_Problem details_:
Look at each line of the listing. Copy those that hold the string "Bangers".

────────────────

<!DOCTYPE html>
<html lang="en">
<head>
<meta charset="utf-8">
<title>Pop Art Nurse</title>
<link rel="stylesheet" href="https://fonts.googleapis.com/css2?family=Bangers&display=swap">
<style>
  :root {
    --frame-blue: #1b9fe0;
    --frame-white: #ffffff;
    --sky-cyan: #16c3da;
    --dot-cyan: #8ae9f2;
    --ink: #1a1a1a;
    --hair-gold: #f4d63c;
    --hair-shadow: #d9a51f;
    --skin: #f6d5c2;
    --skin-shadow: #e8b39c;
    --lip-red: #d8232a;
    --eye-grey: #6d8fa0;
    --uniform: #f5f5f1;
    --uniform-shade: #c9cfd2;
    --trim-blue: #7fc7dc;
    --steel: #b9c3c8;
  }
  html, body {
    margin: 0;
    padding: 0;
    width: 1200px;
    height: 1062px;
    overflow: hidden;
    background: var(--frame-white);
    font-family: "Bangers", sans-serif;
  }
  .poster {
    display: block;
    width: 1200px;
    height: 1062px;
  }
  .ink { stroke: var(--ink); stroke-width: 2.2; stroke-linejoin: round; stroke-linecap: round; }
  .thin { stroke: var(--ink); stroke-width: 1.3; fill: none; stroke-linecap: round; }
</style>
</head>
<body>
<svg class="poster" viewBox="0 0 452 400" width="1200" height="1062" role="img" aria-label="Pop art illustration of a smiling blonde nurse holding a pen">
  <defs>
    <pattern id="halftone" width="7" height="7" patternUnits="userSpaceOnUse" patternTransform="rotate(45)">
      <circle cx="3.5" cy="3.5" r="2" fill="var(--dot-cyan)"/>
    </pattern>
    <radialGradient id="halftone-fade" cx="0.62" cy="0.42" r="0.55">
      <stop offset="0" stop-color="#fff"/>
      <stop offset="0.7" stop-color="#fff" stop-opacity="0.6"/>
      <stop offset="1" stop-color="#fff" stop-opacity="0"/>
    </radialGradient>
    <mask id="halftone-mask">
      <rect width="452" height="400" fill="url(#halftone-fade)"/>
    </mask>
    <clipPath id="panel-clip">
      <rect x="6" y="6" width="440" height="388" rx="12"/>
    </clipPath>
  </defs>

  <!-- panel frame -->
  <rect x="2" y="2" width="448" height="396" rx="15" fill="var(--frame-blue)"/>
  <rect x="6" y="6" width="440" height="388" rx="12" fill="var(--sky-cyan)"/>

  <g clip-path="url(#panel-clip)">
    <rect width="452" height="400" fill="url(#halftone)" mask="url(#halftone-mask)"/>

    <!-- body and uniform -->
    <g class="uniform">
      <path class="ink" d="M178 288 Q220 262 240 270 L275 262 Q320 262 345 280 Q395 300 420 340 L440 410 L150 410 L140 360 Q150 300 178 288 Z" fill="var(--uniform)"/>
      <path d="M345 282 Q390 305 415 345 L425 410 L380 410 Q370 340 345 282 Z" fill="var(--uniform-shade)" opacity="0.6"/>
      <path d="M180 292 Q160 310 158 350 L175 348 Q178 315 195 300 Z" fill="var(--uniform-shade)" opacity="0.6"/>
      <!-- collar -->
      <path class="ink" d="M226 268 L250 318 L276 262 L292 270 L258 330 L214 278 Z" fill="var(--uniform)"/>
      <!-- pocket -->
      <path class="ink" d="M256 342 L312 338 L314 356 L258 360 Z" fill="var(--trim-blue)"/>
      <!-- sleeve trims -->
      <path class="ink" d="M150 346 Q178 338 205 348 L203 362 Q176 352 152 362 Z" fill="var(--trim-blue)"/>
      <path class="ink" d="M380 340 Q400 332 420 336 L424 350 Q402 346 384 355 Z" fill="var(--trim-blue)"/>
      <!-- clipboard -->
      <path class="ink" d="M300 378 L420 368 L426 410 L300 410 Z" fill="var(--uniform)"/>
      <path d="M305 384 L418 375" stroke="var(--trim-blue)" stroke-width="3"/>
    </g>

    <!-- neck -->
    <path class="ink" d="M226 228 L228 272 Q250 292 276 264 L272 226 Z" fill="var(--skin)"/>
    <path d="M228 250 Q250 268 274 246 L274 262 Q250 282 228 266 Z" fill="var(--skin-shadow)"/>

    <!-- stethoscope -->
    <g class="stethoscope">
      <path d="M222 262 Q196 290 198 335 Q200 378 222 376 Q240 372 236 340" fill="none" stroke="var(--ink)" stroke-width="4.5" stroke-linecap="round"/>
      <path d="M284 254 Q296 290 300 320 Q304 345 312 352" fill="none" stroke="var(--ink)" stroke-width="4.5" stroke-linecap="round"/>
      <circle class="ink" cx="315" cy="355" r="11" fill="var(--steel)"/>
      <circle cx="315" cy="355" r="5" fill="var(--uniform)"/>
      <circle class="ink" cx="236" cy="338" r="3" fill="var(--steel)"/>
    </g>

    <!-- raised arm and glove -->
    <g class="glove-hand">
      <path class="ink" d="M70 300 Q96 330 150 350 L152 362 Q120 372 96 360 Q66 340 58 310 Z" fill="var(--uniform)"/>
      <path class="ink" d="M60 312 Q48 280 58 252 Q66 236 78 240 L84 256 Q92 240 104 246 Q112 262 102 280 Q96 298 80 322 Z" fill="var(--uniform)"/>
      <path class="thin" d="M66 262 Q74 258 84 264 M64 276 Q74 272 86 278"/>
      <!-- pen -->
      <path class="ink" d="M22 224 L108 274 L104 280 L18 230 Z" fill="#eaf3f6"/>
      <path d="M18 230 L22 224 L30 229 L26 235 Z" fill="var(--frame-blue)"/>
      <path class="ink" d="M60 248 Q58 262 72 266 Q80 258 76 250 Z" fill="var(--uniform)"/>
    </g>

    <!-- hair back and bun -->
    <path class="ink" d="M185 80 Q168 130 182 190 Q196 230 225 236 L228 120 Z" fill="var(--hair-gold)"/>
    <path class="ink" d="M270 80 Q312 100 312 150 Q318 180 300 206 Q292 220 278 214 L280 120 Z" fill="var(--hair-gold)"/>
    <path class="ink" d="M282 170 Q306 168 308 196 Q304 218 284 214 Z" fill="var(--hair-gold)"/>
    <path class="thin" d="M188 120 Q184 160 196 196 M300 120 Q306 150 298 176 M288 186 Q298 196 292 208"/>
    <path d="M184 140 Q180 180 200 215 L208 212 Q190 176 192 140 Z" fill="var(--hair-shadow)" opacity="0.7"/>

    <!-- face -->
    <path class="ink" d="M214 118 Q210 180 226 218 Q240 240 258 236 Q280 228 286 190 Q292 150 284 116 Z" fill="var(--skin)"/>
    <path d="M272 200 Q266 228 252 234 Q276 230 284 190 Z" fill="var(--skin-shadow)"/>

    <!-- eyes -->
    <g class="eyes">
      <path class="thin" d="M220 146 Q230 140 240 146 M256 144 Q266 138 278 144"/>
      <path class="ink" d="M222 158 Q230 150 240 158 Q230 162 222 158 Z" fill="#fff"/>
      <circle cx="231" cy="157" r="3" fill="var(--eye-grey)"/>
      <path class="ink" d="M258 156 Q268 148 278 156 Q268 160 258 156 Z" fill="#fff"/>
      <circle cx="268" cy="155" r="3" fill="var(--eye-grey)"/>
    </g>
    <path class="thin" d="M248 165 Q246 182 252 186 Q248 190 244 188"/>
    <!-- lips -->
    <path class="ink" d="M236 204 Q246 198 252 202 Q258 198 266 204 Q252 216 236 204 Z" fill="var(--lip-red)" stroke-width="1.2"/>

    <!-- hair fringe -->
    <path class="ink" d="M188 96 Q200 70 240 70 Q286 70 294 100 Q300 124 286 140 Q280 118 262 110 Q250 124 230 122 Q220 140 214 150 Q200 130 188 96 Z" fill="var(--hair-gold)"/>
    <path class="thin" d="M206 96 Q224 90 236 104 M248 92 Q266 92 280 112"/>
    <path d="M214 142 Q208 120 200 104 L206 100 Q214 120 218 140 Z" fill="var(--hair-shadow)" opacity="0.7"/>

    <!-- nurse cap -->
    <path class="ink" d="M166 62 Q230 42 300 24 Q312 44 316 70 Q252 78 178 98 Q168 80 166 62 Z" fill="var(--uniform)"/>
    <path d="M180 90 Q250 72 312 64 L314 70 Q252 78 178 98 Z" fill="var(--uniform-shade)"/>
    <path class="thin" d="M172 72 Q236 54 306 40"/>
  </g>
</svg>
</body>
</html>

────────────────

_Response to this exercise_:
<link rel="stylesheet" href="https://fonts.googleapis.com/css2?family=Bangers&display=swap">
    font-family: "Bangers", sans-serif;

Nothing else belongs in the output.